### Required action
Whenever a line contains "fine", include it in the count; reply with the number of such lines in the data and nothing else.

(Stored data)
——

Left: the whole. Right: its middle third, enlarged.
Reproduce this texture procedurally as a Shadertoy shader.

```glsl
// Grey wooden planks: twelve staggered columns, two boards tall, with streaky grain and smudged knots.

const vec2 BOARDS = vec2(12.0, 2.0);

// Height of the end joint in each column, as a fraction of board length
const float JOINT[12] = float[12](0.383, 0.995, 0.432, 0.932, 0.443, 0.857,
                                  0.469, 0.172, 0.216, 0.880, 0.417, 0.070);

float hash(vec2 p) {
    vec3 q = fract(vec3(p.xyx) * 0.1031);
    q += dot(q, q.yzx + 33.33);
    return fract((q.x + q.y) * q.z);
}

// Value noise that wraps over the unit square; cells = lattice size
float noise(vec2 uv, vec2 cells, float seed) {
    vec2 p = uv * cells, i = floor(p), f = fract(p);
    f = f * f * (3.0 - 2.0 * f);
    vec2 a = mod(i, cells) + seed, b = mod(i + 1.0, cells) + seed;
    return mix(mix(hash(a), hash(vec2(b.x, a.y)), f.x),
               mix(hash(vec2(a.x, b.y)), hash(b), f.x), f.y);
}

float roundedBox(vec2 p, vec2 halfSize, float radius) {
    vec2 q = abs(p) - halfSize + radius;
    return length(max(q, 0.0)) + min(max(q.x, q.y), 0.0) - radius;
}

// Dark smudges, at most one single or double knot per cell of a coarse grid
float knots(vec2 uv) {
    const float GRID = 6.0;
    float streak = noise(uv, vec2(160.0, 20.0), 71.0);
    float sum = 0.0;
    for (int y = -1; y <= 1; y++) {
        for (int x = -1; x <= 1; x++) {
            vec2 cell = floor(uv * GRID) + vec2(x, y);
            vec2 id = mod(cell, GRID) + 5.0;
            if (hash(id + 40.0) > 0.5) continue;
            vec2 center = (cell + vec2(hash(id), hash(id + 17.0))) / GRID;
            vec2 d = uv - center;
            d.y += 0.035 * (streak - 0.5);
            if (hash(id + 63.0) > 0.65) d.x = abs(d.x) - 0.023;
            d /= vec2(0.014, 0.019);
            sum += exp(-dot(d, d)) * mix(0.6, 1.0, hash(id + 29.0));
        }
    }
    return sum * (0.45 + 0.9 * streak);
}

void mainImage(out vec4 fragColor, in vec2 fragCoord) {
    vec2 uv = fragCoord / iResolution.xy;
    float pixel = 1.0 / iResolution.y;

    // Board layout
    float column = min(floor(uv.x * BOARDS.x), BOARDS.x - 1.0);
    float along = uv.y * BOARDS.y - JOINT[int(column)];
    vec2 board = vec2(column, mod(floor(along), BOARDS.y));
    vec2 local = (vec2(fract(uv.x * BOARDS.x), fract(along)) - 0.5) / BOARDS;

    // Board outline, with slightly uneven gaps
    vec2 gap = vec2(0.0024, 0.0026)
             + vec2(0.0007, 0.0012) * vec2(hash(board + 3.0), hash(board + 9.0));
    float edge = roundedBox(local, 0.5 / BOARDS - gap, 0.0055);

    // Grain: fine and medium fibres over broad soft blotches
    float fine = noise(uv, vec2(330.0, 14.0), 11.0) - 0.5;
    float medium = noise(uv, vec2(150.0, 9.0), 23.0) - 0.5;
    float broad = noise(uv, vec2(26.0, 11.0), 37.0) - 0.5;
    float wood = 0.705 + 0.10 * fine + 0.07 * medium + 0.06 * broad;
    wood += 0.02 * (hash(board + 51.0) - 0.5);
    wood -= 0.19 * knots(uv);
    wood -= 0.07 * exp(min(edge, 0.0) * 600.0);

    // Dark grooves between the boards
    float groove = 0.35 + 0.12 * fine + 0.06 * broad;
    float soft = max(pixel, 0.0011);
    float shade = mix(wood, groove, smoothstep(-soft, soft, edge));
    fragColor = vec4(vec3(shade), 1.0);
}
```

——

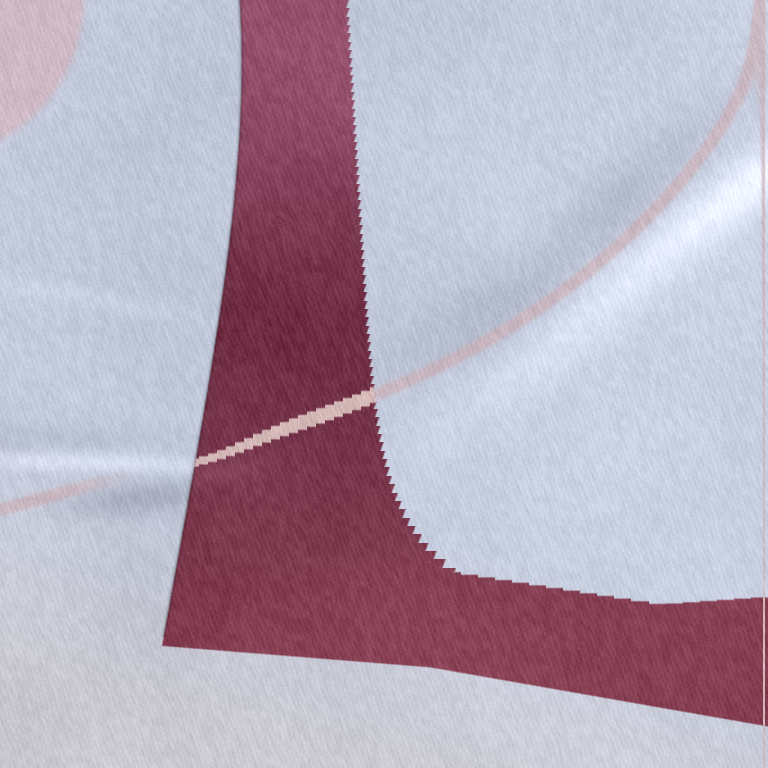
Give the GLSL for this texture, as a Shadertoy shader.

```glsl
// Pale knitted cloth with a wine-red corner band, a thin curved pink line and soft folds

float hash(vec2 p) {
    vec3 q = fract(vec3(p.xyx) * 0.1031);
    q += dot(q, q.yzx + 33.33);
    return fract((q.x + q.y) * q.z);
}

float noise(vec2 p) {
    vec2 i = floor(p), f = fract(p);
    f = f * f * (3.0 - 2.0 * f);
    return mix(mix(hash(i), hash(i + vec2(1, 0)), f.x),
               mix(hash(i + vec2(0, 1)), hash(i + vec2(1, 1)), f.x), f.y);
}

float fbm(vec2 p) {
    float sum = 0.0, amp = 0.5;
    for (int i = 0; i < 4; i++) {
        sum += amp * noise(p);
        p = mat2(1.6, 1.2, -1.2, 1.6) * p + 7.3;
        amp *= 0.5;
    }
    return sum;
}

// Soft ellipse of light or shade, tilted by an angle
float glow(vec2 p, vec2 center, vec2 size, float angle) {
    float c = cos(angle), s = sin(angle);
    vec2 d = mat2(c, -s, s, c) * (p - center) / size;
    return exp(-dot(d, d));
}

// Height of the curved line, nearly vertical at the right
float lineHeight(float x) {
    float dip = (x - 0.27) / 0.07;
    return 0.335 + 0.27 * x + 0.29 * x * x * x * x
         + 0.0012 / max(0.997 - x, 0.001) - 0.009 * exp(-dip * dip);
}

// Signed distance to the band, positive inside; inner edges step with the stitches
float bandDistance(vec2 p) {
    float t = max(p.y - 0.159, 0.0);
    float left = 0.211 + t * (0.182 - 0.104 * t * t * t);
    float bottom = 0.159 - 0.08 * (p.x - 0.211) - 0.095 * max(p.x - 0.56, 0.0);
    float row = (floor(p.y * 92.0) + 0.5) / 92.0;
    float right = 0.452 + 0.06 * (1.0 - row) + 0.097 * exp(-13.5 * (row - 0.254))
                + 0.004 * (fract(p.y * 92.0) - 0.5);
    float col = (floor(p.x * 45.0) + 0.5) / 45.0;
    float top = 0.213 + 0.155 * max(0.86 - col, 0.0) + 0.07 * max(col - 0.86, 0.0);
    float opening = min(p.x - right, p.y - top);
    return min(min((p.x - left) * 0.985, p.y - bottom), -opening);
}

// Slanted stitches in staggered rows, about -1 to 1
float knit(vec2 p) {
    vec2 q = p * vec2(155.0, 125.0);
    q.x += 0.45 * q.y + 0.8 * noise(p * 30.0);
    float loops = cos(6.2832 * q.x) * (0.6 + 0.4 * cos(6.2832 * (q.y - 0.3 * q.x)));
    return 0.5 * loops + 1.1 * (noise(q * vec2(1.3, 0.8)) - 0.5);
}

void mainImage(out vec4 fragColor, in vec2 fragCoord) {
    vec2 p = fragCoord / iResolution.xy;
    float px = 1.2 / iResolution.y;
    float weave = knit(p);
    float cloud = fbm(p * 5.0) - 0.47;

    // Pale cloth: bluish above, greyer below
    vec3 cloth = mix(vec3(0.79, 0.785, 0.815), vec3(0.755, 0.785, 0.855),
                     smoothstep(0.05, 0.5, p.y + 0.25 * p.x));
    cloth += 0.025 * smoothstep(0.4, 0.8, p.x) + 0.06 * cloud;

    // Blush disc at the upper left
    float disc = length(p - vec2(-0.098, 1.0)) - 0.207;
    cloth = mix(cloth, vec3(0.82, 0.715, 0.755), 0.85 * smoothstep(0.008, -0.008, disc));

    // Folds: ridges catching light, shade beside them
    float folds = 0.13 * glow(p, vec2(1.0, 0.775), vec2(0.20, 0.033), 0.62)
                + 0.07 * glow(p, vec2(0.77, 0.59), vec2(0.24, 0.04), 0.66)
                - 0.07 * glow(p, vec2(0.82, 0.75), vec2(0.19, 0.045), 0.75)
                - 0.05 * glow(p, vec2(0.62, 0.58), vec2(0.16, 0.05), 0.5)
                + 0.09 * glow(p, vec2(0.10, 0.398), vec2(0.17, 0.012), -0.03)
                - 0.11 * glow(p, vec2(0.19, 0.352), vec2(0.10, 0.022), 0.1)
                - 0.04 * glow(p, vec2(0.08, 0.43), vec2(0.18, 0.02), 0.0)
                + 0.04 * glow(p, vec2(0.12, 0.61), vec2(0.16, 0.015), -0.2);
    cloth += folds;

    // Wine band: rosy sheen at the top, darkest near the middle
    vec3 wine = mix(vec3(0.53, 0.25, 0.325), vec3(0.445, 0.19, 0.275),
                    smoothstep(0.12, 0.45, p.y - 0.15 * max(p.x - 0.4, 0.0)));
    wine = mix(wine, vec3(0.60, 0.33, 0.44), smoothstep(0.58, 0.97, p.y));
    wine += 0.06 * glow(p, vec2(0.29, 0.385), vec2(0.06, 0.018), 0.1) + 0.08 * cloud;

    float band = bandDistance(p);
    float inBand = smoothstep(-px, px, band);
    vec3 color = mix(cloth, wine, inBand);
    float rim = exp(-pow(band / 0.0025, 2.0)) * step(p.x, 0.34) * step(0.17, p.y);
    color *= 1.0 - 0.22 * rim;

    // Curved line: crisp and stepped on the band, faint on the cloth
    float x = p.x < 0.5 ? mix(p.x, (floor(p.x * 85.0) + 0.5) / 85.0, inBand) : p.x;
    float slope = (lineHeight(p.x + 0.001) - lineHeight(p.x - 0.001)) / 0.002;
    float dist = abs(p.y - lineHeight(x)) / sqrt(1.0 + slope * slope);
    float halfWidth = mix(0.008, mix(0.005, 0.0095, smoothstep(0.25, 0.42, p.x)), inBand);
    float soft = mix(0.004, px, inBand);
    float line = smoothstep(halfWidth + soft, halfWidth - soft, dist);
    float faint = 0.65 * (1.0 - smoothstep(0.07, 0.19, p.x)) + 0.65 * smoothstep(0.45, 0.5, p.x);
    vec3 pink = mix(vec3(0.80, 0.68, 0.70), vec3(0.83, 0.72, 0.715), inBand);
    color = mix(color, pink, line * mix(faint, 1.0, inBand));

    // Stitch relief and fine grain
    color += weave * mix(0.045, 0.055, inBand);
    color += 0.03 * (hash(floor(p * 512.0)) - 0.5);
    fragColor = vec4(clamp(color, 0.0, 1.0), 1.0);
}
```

——

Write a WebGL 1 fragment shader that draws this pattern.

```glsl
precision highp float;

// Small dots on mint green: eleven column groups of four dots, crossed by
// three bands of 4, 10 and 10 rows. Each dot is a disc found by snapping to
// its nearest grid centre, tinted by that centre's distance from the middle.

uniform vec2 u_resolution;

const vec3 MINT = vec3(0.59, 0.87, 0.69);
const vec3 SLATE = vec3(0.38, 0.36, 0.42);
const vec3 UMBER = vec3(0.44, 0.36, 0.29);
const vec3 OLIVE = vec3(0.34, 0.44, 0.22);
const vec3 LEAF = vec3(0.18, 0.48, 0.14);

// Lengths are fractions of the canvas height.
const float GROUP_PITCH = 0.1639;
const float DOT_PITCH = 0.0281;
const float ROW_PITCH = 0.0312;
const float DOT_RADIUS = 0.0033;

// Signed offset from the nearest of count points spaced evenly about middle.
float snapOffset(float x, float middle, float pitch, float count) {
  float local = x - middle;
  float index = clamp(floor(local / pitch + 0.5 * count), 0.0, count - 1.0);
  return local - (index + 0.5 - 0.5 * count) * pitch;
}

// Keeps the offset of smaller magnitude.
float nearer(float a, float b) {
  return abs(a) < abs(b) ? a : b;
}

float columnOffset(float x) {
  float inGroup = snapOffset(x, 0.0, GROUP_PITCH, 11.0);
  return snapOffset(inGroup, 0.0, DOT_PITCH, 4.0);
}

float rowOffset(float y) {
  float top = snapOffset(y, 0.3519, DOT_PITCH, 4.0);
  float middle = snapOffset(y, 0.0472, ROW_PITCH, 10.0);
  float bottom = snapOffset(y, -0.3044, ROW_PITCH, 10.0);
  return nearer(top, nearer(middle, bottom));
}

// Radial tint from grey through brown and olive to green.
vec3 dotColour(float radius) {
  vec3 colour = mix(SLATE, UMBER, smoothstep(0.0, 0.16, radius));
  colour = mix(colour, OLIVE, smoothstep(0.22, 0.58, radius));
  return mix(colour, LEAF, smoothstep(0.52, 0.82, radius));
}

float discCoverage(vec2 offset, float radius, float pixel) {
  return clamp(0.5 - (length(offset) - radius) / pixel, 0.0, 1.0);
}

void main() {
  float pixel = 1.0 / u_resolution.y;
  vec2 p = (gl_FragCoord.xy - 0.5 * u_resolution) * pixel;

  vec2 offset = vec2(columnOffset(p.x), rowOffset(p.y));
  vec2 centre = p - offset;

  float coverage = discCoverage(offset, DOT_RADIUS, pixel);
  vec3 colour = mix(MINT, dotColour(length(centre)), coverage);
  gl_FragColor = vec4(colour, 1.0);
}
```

——

### Task result
5